Beyond  /  Book Review

How the Philippines Were Crucial to the Making of American Empire

The US has long had a brutal, domineering relationship with the Philippines. And crucially, it’s depended on the labor of colonized Filipinos themselves.

In 1936, as the Great Depression overwhelmed the world and the threat of global war loomed, the United States aimed to build up military forces in the Philippines, its colony since 1898. Two years earlier, the United States had placed the Philippines on a ten-year path to independence under the Tydings-McDuffie Act. But independence demanded a Filipino, not US, army to defend the nation. The Americans expected to conscript ten thousand Filipinos for service in the Philippine Army, enticing them with the promise of a job.

Douglas MacArthur, a US Army general whose austere countenance concealed his obvious ego, led the effort as field marshal of the Philippine Army, wielding near-dictatorial power over the Philippines’ military and, soon, their political affairs. Yet when the Japanese invaded in January 1942, MacArthur’s efforts proved in vain — Japanese forces overwhelmed MacArthur and the Philippine Army in twelve weeks.

After MacArthur’s expulsion from the Philippines, his army remained, its troops scattered across the country. Some soldiers fought on behalf of the Americans, some allied with the Japanese. Others joined communist guerilla units to drive out both powers. MacArthur infamously vowed to return to the Philippines to reclaim victory — and he did in 1944. This time, MacArthur and the Americans overpowered the Japanese. Philippine independence, postponed by the Japanese occupation, became a reality in 1946.

America’s formal dispossession of the Philippines, and MacArthur’s concurrent transfer to Japan (which the US occupied under his command), birthed a new imperial moment for the United States. Filipino independence allowed the United States to reconstruct its Pacific empire under the guise of liberation through military dominance — an empire in service to the free world.

Historian Christopher Capozzola’s powerful new book, Bound by War, chronicles this history of America’s pre- and postwar empire in the Philippines and the broader Pacific. In Capozzola’s view, American and Filipinos’ experience of fighting and dying during the twentieth century wedded the two countries in an interminable and unequal union — their futures formed by an undying colonialism and the United States’ ascension to global primacy.
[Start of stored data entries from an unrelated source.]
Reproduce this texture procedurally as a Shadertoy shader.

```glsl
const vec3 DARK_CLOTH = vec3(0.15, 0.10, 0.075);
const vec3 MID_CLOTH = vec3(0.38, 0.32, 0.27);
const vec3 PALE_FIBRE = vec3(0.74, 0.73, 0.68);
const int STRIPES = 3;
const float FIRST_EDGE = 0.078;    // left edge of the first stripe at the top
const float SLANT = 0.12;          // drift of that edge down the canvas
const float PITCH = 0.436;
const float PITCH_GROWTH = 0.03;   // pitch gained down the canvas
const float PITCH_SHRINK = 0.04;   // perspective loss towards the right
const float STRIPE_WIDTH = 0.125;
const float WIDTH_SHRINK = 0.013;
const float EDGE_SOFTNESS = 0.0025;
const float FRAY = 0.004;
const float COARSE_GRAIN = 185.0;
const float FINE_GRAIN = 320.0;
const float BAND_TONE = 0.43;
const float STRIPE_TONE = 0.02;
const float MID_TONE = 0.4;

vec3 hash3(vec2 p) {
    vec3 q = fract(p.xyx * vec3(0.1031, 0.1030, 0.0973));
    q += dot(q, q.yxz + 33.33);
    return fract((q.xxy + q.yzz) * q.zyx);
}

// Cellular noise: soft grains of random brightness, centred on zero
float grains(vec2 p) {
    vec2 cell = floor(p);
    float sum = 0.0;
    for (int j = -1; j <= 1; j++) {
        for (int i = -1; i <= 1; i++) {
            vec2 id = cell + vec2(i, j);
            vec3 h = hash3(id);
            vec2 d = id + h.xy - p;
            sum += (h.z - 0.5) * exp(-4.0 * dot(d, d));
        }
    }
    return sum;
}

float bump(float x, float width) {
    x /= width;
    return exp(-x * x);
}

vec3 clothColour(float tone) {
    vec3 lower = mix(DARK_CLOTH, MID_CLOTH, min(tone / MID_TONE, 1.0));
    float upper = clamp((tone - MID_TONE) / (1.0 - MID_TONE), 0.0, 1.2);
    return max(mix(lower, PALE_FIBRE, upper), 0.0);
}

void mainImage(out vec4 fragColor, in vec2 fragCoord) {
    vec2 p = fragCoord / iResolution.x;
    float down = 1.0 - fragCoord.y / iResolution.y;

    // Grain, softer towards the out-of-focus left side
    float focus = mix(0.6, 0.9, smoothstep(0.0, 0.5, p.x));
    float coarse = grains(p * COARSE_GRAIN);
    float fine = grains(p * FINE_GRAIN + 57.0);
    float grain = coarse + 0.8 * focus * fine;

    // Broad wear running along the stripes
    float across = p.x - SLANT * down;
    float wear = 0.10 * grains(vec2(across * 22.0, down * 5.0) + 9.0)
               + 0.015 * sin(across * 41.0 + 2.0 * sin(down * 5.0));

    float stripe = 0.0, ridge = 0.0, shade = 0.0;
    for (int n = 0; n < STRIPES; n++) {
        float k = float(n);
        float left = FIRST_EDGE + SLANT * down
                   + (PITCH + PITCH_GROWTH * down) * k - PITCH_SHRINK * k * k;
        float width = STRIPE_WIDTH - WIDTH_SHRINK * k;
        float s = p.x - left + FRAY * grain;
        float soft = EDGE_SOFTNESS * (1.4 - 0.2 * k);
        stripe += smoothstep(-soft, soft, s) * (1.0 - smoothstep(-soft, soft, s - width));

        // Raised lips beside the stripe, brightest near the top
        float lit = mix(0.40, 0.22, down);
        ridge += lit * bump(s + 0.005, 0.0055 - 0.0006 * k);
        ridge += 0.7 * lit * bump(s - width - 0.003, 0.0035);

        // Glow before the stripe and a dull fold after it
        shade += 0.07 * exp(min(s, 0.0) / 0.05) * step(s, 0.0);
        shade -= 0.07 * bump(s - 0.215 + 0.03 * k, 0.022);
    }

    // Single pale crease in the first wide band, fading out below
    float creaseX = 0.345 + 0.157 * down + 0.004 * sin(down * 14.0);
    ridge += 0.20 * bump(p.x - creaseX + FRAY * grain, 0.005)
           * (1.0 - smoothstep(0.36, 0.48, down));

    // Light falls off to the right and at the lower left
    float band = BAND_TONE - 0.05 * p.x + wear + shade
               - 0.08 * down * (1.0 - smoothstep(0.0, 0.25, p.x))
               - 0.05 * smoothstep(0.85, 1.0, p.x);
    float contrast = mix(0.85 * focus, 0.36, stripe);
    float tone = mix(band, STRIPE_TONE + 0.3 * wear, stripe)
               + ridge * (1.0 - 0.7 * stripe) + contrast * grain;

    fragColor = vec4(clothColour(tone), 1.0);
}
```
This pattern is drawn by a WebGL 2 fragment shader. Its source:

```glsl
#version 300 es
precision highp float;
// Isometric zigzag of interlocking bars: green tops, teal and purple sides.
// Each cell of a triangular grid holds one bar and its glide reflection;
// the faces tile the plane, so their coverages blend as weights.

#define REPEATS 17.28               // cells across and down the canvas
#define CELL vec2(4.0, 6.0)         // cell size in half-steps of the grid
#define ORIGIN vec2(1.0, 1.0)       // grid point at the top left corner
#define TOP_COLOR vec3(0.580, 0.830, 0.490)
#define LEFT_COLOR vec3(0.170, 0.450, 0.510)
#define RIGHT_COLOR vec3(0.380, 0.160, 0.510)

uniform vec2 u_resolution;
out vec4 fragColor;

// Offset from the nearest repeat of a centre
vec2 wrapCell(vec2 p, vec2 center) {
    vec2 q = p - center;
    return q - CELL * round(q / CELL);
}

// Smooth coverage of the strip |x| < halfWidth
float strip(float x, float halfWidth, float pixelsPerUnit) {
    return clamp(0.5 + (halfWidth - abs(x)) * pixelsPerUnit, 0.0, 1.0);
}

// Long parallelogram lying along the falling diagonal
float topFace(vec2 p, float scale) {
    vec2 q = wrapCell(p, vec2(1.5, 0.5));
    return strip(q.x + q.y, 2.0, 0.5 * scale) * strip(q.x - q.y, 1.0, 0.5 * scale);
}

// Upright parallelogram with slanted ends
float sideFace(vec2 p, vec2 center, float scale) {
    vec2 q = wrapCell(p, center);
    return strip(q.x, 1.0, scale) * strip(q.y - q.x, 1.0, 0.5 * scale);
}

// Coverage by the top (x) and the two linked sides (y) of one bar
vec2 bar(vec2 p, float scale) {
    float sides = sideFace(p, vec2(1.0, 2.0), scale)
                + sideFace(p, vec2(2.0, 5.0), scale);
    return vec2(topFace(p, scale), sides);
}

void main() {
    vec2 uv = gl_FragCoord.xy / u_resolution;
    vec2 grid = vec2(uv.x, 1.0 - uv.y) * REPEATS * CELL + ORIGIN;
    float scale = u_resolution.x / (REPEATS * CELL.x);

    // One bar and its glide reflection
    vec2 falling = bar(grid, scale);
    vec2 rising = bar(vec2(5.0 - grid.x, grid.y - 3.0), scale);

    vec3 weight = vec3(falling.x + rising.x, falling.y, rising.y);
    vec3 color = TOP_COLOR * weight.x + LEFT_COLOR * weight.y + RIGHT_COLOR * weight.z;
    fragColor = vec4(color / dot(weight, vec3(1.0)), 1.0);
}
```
Filipinos’ participation in America’s way of war created these contorted bonds, Capozzola argues, but America’s desire for cheap, local (Filipino) labor maintained them. In its dependence on colonized laborers to run the colony, America’s empire was no different than the British and French empires of the twentieth century — each relied on local, cheap labor to maintain regional control and global influence. Unlike the British and French empires, though, labor on behalf of the military regularly became a means of obtaining social provisions in the United States after World War I.